President Bush says the early transfer of power in Iraq marks a proud day for the Iraqi people, and a day of great hope.

The president says 15 months after the liberation of Iraq and a few days ahead of schedule, the world has witnessed the arrival of a free and sovereign Iraqi government. "After decades of brutal rule by a terror regime, the Iraqi people have their country back," he said.

But Mr. Bush admits difficult times lie ahead for Iraq's new leaders. "These are strong people. They are gutsy. They are courageous. And as we say in Texas, they are stand-up guys. They will lead their people to a better day. And it is going to be very hard for them and very trying," he said.

The president said insurgents wanted to block the transfer of power and will keep up their attacks on the new government. He said Iraq can count on the friendship and support of the United States. "Our military will stay only as long as the stability of Iraq requires and only as long as their presence is needed and requested by the Iraqi government," he said.

President Bush spoke after talks with British Prime Minister Tony Blair, his strongest ally on Iraq. Mr. Blair pointed to the sacrifices made by coalition troops, Iraqi civilians, and the new Iraqi security force. He said hundreds made the ultimate sacrifice. "But they've all given their lives in the cause of trying to provide a different and better future for the people of Iraq," he said.

Speaking to reporters after their one-on-one meeting in Istanbul, the two men stressed Iraq remains in the forefront of the war on terrorism. President Bush pointed to the presence of Abu Musab al-Zarqawi, a Jordanian militant who has been linked to a number of kidnappings, beheadings and bombings in the weeks leading up to the transfer of power. He said Iraq's interim prime minister should do what it takes to confront the threat. "Prime Minister Allawi, as the head of a sovereign government, may decide he is going to have to take tough measures to deal with a brutal, cold-blooded killer," he said. "And our job is to help the Iraqis [establish] forces that are able to deal with those thugs."

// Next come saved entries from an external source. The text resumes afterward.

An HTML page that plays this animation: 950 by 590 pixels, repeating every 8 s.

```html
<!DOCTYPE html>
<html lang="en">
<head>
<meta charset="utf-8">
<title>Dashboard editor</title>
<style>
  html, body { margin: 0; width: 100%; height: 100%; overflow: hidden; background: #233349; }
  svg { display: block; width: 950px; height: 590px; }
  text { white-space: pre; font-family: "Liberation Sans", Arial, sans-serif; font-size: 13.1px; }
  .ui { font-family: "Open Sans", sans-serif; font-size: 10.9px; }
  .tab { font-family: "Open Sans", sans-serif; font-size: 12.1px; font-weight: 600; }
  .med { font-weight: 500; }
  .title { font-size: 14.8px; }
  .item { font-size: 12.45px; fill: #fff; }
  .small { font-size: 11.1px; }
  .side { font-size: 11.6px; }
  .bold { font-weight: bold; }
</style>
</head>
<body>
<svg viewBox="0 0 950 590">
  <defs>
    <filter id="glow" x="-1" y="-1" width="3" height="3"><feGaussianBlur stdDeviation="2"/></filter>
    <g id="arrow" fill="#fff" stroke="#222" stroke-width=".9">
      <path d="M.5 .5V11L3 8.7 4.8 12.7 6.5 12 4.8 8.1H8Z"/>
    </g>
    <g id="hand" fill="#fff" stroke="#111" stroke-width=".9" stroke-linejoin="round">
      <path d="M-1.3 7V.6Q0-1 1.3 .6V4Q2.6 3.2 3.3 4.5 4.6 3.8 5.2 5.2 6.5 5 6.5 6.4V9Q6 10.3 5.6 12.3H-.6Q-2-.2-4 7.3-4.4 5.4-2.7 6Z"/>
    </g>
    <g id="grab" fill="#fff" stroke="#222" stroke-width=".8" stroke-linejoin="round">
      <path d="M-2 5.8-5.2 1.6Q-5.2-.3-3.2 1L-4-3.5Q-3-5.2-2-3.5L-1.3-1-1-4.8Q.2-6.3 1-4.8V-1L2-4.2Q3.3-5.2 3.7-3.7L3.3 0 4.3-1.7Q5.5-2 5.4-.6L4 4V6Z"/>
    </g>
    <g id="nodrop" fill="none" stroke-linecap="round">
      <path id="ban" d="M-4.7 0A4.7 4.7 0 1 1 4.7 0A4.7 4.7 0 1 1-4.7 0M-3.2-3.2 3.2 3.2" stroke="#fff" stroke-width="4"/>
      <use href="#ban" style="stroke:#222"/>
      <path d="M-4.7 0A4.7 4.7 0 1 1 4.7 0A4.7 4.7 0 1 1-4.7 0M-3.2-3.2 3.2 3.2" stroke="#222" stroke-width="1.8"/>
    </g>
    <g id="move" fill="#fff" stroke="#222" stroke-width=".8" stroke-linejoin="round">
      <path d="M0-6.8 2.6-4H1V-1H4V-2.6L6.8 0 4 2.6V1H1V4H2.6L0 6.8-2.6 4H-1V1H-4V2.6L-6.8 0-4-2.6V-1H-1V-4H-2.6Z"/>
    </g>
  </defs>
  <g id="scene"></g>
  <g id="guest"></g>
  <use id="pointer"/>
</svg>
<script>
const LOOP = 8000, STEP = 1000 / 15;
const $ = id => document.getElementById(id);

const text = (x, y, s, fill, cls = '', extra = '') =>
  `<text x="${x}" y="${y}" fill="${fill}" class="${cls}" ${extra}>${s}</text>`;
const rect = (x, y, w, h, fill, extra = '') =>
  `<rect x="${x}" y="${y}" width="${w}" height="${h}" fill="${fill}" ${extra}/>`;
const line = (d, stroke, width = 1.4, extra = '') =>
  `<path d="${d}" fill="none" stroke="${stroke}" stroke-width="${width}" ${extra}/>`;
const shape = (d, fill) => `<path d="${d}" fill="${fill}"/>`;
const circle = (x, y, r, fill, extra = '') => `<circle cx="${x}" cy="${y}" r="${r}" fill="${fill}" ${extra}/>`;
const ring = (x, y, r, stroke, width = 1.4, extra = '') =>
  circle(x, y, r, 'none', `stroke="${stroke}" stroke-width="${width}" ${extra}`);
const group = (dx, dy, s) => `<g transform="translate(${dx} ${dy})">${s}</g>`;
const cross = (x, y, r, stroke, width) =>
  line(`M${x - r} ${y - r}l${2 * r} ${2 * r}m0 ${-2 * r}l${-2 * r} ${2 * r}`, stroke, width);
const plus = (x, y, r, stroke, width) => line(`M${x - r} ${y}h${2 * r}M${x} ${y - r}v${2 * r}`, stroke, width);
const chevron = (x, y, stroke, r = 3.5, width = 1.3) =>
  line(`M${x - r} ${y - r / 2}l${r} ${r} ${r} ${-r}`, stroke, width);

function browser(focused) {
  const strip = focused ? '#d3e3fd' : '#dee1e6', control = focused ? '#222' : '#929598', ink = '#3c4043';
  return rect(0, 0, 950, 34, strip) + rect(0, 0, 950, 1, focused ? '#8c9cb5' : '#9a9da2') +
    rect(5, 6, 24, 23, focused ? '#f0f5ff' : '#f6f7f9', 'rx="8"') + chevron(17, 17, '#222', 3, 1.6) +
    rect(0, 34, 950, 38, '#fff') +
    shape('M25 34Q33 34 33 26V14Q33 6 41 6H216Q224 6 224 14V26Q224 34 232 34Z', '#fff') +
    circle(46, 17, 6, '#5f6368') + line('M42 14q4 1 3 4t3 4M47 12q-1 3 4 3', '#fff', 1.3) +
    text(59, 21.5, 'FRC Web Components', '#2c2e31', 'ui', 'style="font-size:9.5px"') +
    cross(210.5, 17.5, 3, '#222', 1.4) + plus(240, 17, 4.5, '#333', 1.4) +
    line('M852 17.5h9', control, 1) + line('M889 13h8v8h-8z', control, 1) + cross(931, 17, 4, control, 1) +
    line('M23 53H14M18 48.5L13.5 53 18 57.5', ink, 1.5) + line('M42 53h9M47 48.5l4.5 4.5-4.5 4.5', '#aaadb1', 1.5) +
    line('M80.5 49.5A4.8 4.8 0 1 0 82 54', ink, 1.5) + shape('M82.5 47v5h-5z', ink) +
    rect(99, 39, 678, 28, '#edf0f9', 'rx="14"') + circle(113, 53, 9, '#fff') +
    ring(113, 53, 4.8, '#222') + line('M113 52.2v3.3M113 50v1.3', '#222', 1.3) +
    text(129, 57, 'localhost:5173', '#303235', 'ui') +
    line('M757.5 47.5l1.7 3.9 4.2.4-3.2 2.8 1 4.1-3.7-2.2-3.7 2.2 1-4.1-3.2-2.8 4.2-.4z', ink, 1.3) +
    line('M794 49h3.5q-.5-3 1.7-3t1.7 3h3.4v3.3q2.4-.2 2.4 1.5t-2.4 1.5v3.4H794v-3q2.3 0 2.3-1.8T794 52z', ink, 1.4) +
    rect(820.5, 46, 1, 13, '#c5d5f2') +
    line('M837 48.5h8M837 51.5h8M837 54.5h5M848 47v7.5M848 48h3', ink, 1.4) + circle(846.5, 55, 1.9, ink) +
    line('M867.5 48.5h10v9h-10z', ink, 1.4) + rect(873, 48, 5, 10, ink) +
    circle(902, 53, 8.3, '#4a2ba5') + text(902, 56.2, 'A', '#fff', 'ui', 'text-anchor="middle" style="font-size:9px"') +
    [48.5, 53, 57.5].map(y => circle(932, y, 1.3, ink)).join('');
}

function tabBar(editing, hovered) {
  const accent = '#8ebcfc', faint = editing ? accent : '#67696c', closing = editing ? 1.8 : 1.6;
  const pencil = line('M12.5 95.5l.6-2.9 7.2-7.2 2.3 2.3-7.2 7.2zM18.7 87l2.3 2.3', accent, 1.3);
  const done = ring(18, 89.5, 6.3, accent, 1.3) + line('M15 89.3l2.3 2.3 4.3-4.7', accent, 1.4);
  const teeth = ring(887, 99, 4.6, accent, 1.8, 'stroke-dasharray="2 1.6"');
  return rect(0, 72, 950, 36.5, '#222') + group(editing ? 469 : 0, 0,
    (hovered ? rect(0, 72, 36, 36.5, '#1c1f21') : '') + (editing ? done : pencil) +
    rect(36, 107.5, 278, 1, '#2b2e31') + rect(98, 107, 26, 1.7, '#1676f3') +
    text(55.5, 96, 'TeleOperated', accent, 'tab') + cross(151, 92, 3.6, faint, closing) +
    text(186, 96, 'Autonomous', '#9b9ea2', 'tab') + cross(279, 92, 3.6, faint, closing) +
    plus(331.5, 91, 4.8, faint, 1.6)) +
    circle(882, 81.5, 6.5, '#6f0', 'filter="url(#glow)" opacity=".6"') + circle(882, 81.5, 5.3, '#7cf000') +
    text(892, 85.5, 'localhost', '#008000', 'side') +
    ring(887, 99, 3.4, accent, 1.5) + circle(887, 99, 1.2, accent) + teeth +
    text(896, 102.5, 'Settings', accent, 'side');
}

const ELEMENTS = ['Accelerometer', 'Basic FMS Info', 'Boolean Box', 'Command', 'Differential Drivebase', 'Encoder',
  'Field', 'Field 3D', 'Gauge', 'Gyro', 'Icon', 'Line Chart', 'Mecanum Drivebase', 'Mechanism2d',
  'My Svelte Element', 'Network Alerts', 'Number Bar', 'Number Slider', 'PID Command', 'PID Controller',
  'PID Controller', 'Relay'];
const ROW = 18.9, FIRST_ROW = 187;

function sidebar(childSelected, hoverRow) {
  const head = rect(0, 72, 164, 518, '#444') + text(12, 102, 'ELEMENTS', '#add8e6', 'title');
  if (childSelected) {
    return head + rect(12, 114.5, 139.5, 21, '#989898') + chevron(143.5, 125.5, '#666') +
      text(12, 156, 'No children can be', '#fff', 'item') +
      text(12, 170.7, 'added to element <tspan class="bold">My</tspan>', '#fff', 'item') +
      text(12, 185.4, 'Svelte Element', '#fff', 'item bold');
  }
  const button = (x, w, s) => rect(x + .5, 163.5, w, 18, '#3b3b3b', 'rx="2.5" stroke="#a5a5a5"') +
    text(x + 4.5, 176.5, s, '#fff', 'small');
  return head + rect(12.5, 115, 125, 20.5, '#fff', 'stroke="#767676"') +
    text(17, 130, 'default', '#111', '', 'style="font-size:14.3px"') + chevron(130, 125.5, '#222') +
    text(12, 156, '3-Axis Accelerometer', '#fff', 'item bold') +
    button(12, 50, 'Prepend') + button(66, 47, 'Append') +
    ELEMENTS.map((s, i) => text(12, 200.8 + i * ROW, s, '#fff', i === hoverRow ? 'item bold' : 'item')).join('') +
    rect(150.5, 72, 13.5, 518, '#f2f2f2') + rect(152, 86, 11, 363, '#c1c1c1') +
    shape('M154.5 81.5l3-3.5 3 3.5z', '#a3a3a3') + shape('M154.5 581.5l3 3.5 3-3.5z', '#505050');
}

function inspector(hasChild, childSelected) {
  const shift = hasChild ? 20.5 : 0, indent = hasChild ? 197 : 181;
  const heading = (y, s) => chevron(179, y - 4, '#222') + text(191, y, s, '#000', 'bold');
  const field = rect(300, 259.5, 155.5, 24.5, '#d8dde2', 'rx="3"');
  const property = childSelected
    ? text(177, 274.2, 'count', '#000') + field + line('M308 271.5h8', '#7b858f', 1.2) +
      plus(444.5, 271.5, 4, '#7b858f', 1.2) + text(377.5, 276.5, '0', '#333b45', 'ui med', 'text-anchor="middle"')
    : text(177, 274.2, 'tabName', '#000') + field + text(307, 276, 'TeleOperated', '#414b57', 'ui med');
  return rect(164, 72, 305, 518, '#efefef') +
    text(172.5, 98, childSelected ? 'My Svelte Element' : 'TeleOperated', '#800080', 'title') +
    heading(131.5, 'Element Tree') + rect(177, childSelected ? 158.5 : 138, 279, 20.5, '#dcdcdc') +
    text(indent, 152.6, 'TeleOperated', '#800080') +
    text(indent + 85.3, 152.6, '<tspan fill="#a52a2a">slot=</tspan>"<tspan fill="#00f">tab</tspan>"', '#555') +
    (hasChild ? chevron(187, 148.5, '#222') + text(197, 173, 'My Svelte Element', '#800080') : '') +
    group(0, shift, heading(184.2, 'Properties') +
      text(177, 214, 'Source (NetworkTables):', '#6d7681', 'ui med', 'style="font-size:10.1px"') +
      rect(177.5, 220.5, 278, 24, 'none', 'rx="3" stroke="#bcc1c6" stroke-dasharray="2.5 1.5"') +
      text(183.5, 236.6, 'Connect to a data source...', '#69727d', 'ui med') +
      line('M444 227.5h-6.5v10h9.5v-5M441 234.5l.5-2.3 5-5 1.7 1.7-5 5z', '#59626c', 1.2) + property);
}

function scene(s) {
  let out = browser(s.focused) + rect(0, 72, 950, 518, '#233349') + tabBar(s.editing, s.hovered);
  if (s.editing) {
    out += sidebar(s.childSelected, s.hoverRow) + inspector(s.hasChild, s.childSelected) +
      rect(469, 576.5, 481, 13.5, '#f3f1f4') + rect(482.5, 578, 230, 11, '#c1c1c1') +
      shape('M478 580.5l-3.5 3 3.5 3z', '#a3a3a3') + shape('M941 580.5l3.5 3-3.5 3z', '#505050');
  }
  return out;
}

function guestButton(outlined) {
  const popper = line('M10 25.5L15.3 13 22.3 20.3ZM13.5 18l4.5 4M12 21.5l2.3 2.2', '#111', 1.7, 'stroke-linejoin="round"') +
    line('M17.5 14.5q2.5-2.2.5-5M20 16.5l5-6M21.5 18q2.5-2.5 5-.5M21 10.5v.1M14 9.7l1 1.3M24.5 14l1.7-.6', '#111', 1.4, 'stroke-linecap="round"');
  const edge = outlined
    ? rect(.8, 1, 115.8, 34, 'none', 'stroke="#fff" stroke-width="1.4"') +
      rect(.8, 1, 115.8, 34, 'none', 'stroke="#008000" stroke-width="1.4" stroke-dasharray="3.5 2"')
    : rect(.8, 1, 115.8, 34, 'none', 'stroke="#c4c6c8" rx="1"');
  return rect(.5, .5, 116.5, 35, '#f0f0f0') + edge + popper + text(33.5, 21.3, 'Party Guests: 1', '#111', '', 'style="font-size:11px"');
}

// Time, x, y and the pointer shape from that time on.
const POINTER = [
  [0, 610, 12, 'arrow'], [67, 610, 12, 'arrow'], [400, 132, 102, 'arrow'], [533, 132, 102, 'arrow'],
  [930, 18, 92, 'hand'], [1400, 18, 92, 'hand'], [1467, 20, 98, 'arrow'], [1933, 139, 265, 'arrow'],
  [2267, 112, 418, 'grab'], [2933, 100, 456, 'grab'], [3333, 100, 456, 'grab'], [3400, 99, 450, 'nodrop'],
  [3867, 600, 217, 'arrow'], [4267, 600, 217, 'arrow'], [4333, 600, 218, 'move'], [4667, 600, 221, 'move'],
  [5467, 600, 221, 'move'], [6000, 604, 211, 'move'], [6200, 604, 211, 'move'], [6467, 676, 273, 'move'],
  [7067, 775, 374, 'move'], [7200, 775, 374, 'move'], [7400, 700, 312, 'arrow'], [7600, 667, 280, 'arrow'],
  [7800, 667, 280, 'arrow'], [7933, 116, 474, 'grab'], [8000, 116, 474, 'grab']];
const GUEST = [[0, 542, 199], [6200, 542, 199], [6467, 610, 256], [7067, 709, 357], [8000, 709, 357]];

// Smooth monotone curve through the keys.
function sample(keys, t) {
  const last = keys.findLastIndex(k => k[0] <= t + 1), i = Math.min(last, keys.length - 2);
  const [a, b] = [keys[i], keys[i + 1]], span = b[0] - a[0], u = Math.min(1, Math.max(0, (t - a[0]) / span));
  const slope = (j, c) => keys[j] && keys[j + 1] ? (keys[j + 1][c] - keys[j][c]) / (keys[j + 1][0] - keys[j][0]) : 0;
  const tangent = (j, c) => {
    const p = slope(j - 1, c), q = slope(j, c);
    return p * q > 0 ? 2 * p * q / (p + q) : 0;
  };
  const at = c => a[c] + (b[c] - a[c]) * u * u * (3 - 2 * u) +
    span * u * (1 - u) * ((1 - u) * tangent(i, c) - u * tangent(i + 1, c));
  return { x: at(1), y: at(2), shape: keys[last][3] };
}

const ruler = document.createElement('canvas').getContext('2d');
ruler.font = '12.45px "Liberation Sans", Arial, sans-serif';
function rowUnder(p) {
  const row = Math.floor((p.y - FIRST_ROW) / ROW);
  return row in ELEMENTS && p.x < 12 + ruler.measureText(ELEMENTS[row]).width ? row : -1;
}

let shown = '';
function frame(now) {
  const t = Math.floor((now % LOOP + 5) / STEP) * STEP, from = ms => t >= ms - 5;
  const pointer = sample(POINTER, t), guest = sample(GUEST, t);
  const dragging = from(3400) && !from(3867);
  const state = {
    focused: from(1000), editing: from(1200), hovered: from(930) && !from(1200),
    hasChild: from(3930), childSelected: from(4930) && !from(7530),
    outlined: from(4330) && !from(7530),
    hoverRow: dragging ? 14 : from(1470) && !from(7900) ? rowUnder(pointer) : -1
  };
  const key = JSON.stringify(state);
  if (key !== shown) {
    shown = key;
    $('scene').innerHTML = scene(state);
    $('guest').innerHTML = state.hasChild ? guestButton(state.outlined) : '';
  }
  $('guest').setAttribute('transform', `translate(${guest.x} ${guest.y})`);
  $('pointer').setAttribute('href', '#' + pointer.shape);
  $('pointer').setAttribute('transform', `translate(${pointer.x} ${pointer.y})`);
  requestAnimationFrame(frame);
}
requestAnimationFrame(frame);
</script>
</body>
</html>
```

The transfer of power in Iraq took place while President Bush was attending a public session of the NATO summit. U.S. Defense Secretary Donald Rumsfeld passed him a note from White House National Security Advisor Condoleezza Rice. It said Iraq is sovereign. The president was seen scribbling a few words on the bottom. They were let freedom reign.